I traded my past self for a newfound identity: one that aimed to separate me from the rest of the pack but, in retrospect, wasn’t unique in any way, shape, or form. It did, however, succeed in giving me this overwhelming feeling of belonging and superiority. I would reflexively send Instagram posts of girls in my grade level sporting Nike Roshe Runs or Triangl swimwear to a group chat. I openly mocked classmates who admitted to watching Keeping Up with the Kardashians, and crucified all those who doodled The Fault in Our Stars-style clouds on their notebooks. It was during that time that I learned what to call them. First, they were just boring try-hards or white-girl wannabes, until a friend introduced a term that summed them up perfectly: basic.

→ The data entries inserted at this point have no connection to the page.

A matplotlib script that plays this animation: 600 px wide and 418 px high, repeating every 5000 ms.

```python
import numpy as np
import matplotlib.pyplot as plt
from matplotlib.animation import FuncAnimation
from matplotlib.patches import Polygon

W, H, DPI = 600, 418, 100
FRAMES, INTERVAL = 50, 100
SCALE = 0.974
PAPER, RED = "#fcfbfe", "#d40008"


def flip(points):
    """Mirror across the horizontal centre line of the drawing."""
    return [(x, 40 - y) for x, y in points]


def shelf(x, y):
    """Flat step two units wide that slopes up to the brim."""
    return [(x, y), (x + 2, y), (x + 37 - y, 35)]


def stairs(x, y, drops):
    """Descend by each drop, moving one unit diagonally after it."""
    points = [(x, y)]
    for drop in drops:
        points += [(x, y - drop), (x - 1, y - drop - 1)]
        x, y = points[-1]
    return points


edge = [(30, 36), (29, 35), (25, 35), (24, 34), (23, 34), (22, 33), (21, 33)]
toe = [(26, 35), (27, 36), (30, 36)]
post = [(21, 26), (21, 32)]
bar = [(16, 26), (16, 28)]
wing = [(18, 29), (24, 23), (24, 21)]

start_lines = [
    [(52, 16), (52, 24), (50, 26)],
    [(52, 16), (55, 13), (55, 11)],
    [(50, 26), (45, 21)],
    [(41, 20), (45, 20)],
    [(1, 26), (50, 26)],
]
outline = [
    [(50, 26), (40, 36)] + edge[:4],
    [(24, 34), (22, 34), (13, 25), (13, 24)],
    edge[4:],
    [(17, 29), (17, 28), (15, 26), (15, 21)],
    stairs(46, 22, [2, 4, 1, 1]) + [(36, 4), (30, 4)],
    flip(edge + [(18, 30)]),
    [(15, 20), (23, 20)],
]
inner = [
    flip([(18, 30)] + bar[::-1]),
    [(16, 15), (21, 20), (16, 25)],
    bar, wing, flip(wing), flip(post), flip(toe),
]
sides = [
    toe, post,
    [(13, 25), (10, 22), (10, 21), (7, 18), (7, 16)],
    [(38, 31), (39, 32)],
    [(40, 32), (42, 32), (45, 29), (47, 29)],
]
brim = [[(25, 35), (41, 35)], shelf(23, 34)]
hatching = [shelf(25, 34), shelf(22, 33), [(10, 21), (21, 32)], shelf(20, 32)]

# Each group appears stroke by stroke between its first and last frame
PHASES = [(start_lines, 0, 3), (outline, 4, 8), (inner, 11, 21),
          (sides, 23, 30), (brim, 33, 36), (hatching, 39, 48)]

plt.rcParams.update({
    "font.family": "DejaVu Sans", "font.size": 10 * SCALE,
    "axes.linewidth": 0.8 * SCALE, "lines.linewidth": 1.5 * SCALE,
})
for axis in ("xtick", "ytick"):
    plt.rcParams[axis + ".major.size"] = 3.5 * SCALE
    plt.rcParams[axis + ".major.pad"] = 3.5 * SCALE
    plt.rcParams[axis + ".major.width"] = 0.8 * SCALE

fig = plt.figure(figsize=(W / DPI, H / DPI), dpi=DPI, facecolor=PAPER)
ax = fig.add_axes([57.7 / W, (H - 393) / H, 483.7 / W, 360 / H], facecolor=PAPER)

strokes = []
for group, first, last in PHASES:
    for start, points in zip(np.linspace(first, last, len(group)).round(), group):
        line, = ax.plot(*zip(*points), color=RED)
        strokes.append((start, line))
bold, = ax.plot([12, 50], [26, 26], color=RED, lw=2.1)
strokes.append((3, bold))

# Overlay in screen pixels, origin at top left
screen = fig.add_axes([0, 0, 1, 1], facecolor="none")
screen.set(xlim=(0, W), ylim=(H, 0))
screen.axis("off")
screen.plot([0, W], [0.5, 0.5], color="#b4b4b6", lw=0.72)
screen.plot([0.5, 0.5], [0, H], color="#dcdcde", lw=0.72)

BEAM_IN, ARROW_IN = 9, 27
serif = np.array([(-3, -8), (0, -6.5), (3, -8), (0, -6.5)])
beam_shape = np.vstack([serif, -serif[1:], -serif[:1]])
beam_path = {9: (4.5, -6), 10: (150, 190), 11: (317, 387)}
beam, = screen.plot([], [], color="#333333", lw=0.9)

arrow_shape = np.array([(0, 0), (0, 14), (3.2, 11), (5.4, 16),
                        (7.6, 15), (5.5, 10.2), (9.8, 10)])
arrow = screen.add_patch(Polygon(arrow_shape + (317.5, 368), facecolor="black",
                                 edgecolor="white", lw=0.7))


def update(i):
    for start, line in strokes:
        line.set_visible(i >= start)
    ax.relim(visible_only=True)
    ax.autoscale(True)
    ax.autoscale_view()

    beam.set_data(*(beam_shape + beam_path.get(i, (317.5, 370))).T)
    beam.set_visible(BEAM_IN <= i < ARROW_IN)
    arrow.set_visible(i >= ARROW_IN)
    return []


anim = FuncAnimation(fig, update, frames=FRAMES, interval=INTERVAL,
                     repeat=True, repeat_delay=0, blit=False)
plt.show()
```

Though the poster child of being basic has changed over the years in terms of appearance and activities, two defining characteristics remain: she is always a girl, and she is often pegged as the object of society’s disgust. We view her with contempt, as if what she has is the second coming of leprosy and not a mere difference in preference. Christina Passarella sums it up best in her Medium piece when she says, “The idea that women should feel ashamed for the things they enjoy, or that those things are somehow objectively not good, is a profoundly misogynistic construct and, unfortunately, one that’s socially pervasive and echoed by men and women alike. In fact, the phrase itself is used far more frequently by women describing other women than it ever is by men.” True enough, I have yet to see anyone call out the vast number of boys who listen to Kanye West, sport a gold chain around their necks, and spend their free time playing NBA 2K.
It seems we’ve resigned to the fact that femininity is uncool and even embarrassing. We feel the need to dissociate ourselves from it and make a laughing stock out of those who refuse to follow suit. By doing this, we reduce multifaceted human beings to caricatures and find an excuse to dismiss them completely when they’re literally doing nothing wrong. Sure, they’re probably the last people you’d turn to if you ever needed pop culture recommendations, but they’re not hurting anybody! They consume the media that’s most readily available and enjoy themselves in the process!
I spent most of my life pitying them when I should have felt sorry for myself all along. I only realized the full extent of my pretentiousness when I ushered in my 20th birthday a few weeks ago, with tear-stained cheeks and “Ribs” by Lorde on repeat (because what am I but a living cliche?). I finally grasped just how terrifying this milestone actually is, how it marks the beginning of an era in my life when I must submit to the mortifying ordeal of being known. My carefree, uncomplicated years are officially behind me, and I spent a huge chunk of them pretending to be somebody I wasn’t—all to avoid being labeled as basic. And what did I gain? Who was I trying to please, and why did I think they would matter to me in the long run?
I know there’s no use crying over spilled milk, but I really would’ve appreciated it if teenage me had grown a backbone and stuck it to the judgmental people in her school. Maybe she would’ve been significantly less popular among her peers, maybe her playlists wouldn’t have gotten the attention they did. But at least she would’ve been happier.
By Angel Martinez